An affordable housing complex in Marcy-Holmes will undergo a major renovation, which officials say will ensure affordable housing stays in the area.
The existing 54-unit affordable housing complex, Holmes Greenway Housing, is being renovated by Seattle-based affordable housing developer Vitus. The Hennepin County Housing and Redevelopment Authority approved loans of up to $10 million for the project late last month.
Holmes Greenway Housing has provided affordable housing for low-income and disabled residents since 1983, said Craig Ratchford, development management director of Vitus, in an email to the Minnesota Daily.
“Our team is looking forward to giving the property a well-deserved face-lift after such a long tenure,” Ratchford said.
The renovation will include interior improvements like new paint, doors, lighting and air conditioners. Key infrastructure improvements, like new flooring, water heaters, laundry equipment and plumbing, are also planned.
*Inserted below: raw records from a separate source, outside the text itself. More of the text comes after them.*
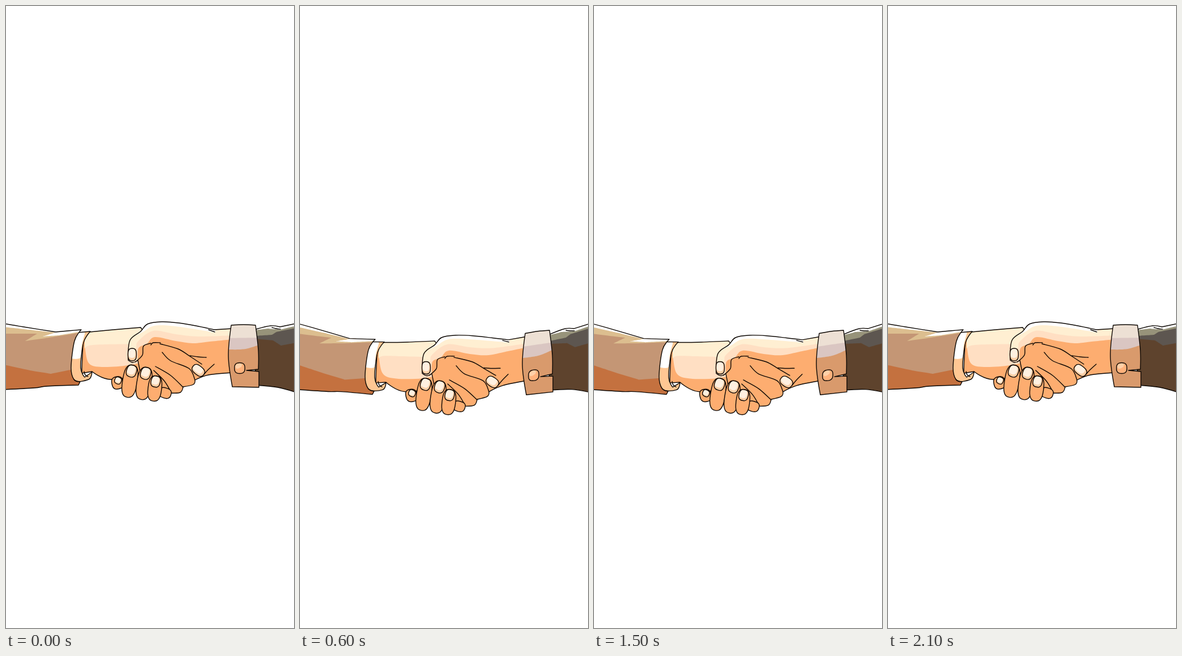
An HTML page with a canvas for the animation above (2.25 s loop, 509 by 1101 pixels).

```html
<!DOCTYPE html>
<html lang="en">
<head>
<meta charset="utf-8">
<title>Handshake</title>
<style>
html, body { margin: 0; width: 100%; height: 100%; overflow: hidden; background: #fff; }
canvas { display: block; }
</style>
</head>
<body>
<canvas id="stage" width="509" height="1101"></canvas>
<script>
const ctx = document.getElementById('stage').getContext('2d');
const WIDTH = 509, HEIGHT = 1101, STEP = 150, STEPS = 15;
const DROPS = [0, 3.7, 8, 13, 24, 27.5, 31];

const SKIN = '#fdad70', PEACH = '#ffdfc3', CREAM = '#ffefd2', INK = '#0c0703';
let drop = 0;

// The arms bend between the fixed outer edges of the stage.
function bend({ x, y, sharp }) {
  const u = Math.min(1, Math.max(0, x / WIDTH));
  return { x, y: y + drop * Math.max(0, Math.sin(Math.PI * u)) ** 1.1, sharp };
}

// Points are written "x,y"; a trailing "!" makes a sharp corner.
const parse = text => text.split(' ').map(item => {
  const [x, y] = item.split(',').map(parseFloat);
  return { x, y, sharp: item.endsWith('!') };
});

function trace(points, closed) {
  const p = points.map(bend), n = p.length, path = new Path2D();
  const at = i => closed ? p[(i + n) % n] : p[Math.min(n - 1, Math.max(0, i))];
  const handle = (i, side) => {
    const a = at(i - 1), b = at(i), c = at(i + 1), k = b.sharp ? 0 : side / 6;
    return [b.x + k * (c.x - a.x), b.y + k * (c.y - a.y)];
  };
  path.moveTo(p[0].x, p[0].y);
  for (let i = 0; i < (closed ? n : n - 1); i++) {
    const end = at(i + 1);
    path.bezierCurveTo(...handle(i, 1), ...handle(i + 1, -1), end.x, end.y);
  }
  if (closed) path.closePath();
  return path;
}

function ink(path) {
  ctx.strokeStyle = INK;
  ctx.lineWidth = 1.4;
  ctx.stroke(path);
}

const line = text => ink(trace(parse(text), false));

function fill(color, points) {
  ctx.fillStyle = color;
  ctx.fill(trace(points, true));
}

// Colours everything above the given edge, for use inside a clipped shape.
function band(color, edge) {
  const points = parse(edge), first = points[0], last = points.at(-1);
  const top = ({ x }) => ({ x, y: 500, sharp: true });
  first.sharp = last.sharp = true;
  fill(color, [top(first), ...points, top(last)]);
}

function shape(color, points, shade) {
  const path = trace(points, true);
  ctx.fillStyle = color;
  ctx.fill(path);
  if (shade) {
    ctx.save();
    ctx.clip(path);
    shade();
    ctx.restore();
  }
  ink(path);
}

// A rounded box, leaning right at the top for a positive tilt.
function pill(x, y, rx, ry, tilt = 0) {
  const soft = v => Math.sign(v) * Math.abs(v) ** 0.75;
  return Array.from({ length: 16 }, (_, i) => {
    const a = i * Math.PI / 8, u = rx * soft(Math.cos(a)), v = ry * soft(Math.sin(a));
    return {
      x: x + u * Math.cos(tilt) - v * Math.sin(tilt),
      y: y + u * Math.sin(tilt) + v * Math.cos(tilt)
    };
  });
}

function nail(x, y, rx, ry, tilt) {
  shape('#ffcfa6', pill(x, y, rx, ry, tilt), () => {
    fill('#fff0e0', pill(x - 0.5, y - ry * 0.2, rx * 0.8, ry * 0.75, tilt));
  });
}

function finger(x, y, rx, ry, tilt) {
  shape(SKIN, pill(x, y, rx, ry, tilt));
  const r = rx * 0.68, up = ry - r * 1.25;
  nail(x + up * Math.sin(tilt), y - up * Math.cos(tilt), r, r * 1.2, tilt * 2);
}

function leftHand() {
  shape(SKIN, parse('138,584 148,577! 190,573 238,569! 260,600! 250,650! 185,661 152,647! 134,650! 135,620'), () => {
    band(PEACH, '130,578 139,588 140,608 147,633 170,639 216,636 250,628');
    band(CREAM, '139,606 147,601 175,599 250,598');
  });
}

function leftArm() {
  shape('#ffc793', parse('127,578! 149,576! 137,596 132,640 139,657! 152,648! 146,661 120,661 110,620'), () => {
    band('#fff', '110,623 131,623 134,600 139,581');
  });
  line('138,647 140,653 145,656');
  shape('#c4713f', parse('-4,562! 31,568 88,577! 110,575 133,573! 121,593 115,640 120,661 131,665! 128,671! 73,673 50,676 -4,679!'), () => {
    band('#c49675', '-4,635! 42,645! 79,651! 119,643! 135,636!');
    band('#dcbe8f', '-4,580! 55,580! 34,593! 76,587! 140,577!');
    band('#fff', '-4,568! 40,573! 88,578! 64,585! 92,583! 140,575!');
    fill('#dcbe8f', parse('40,573! 68,577! 86,578! 64,585!'));
  });
}

function rightArm() {
  shape('#5e432d', parse('442,572! 468,566 484,568! 513,562! 513,684! 480,675 440,671!'), () => {
    band('#5d5650', '440,589! 472,592! 486,601! 513,596!');
    band('#97937a', '440,584! 470,582! 478,577! 513,570!');
    band('#fff', '440,574! 462,571! 484,573! 513,566!');
  });
  line('470,569 477,571 485,572');
}

function rightCuff() {
  shape('#d99a6c', parse('398,565! 420,564 441,565! 446,610 446,643! 425,645! 447,647! 447,675! 400,674! 393,620'), () => {
    band('#dac6c2', '390,608 412,608 428,606 450,599');
    band('#ede0d4', '390,588 450,587');
  });
  shape('#ffb27c', pill(413, 641, 9.2, 9.5), () => fill('#ffd0a8', pill(411, 637, 6, 4, -0.5)));
}

function rightHand() {
  shape(SKIN, parse('216,627! 219,592 238,576 250,563 275,559 305,561 340,567 368,573! 400,571! 400,649! 358,653 334,662! 331,670 313,674! 308,684 291,685! 260,690! 240,662! 233,627! 224,631'), () => {
    band(PEACH, '212,632 231,630 234,606 249,598 263,586 300,593 330,597 360,594 400,590');
    band(CREAM, '212,607 229,606 233,594 260,575 300,581 340,585 400,583');
    band('#fff', '212,590 240,578 262,566 300,567 370,578');
  });
  line('358,573 369,577');
  nail(223, 617, 7.5, 11, 0);

  line('229,630 241,618 243,602 256,597');
  line('256,600 260,596 273,596');
  line('272,598 304,607 325,620 346,634');
  line('325,619 339,621 354,622');
  line('276,613 291,628 324,642 334,662');
  line('264,638 291,654 313,675');
  line('261,645 280,664 292,684');
  line('350,652 357,644 368,634');
  nail(340, 645, 8, 12, -0.9);
}

function knuckles() {
  shape(SKIN, pill(197, 667, 10, 11, -0.2));
  nail(198, 663, 6, 6, 0.4);
  shape(SKIN, pill(281, 685, 11, 9, 0.3));
  finger(219, 664, 13, 29, 0.16);
  finger(244, 668, 13, 29, 0.16);
  finger(263, 677, 12, 22.5, 0.12);
}

function draw() {
  const step = Math.floor(performance.now() / STEP) % STEPS;
  drop = DROPS[Math.min(step, STEPS - 1 - step, DROPS.length - 1)];
  ctx.fillStyle = '#fff';
  ctx.fillRect(0, 0, WIDTH, HEIGHT);
  ctx.lineCap = ctx.lineJoin = 'round';
  [leftHand, leftArm, rightArm, rightHand, rightCuff, knuckles].forEach(part => part());
  requestAnimationFrame(draw);
}
draw();
</script>
</body>
</html>
```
Residents will also have access to WiFi and a fully equipped business center.
To help finance the $2.4 million project, Hennepin County approved “conduit financing,” which would be loaned to the developer to be paid back over time. The financial aid is part of a larger initiative by the County to increase the supply of affordable housing, said Kyle Mianulli, a spokesperson for Community Works at Hennepin County.
“People love living in the Twin Cities, which is certainly a popular and growing vibrant destination for people of all ages,” Mianulli said. “As the region continues to succeed and flourish, the need for housing that is affordable and decent continues to grow.”
The developer also committed to maintaining 30 more years of affordability for 50 of the units falling under a program for housing vouchers. These apartments are accessible for people that make up to 60 percent annual median income. Many developers don’t build affordable housing at that threshold, so the county must act to alleviate this need, Mianulli said.
Nationwide, Vitus often acquires and renovates existing affordable housing complexes. This is its first project in Minneapolis, Ratchford said.
“Minneapolis is a growing and competitive real estate market,” he said. “What many people don’t realize is that those who qualify for income-restricted housing are often unable to access these benefits due to a scarcity of units.”
The scarcity of units puts pressure on the housing market, said Marcus Mills, chair of the Land Use and Development Committee for the Marcy-Holmes Neighborhood Association.
“If there’s more affordable housing, then affordable housing can be less expensive,” he said. “When the pressure is off the market, people will re-up that affordable housing.”
The renovation is expected to be complete by the end of summer 2020. The building will remain open during construction, Ratchford said.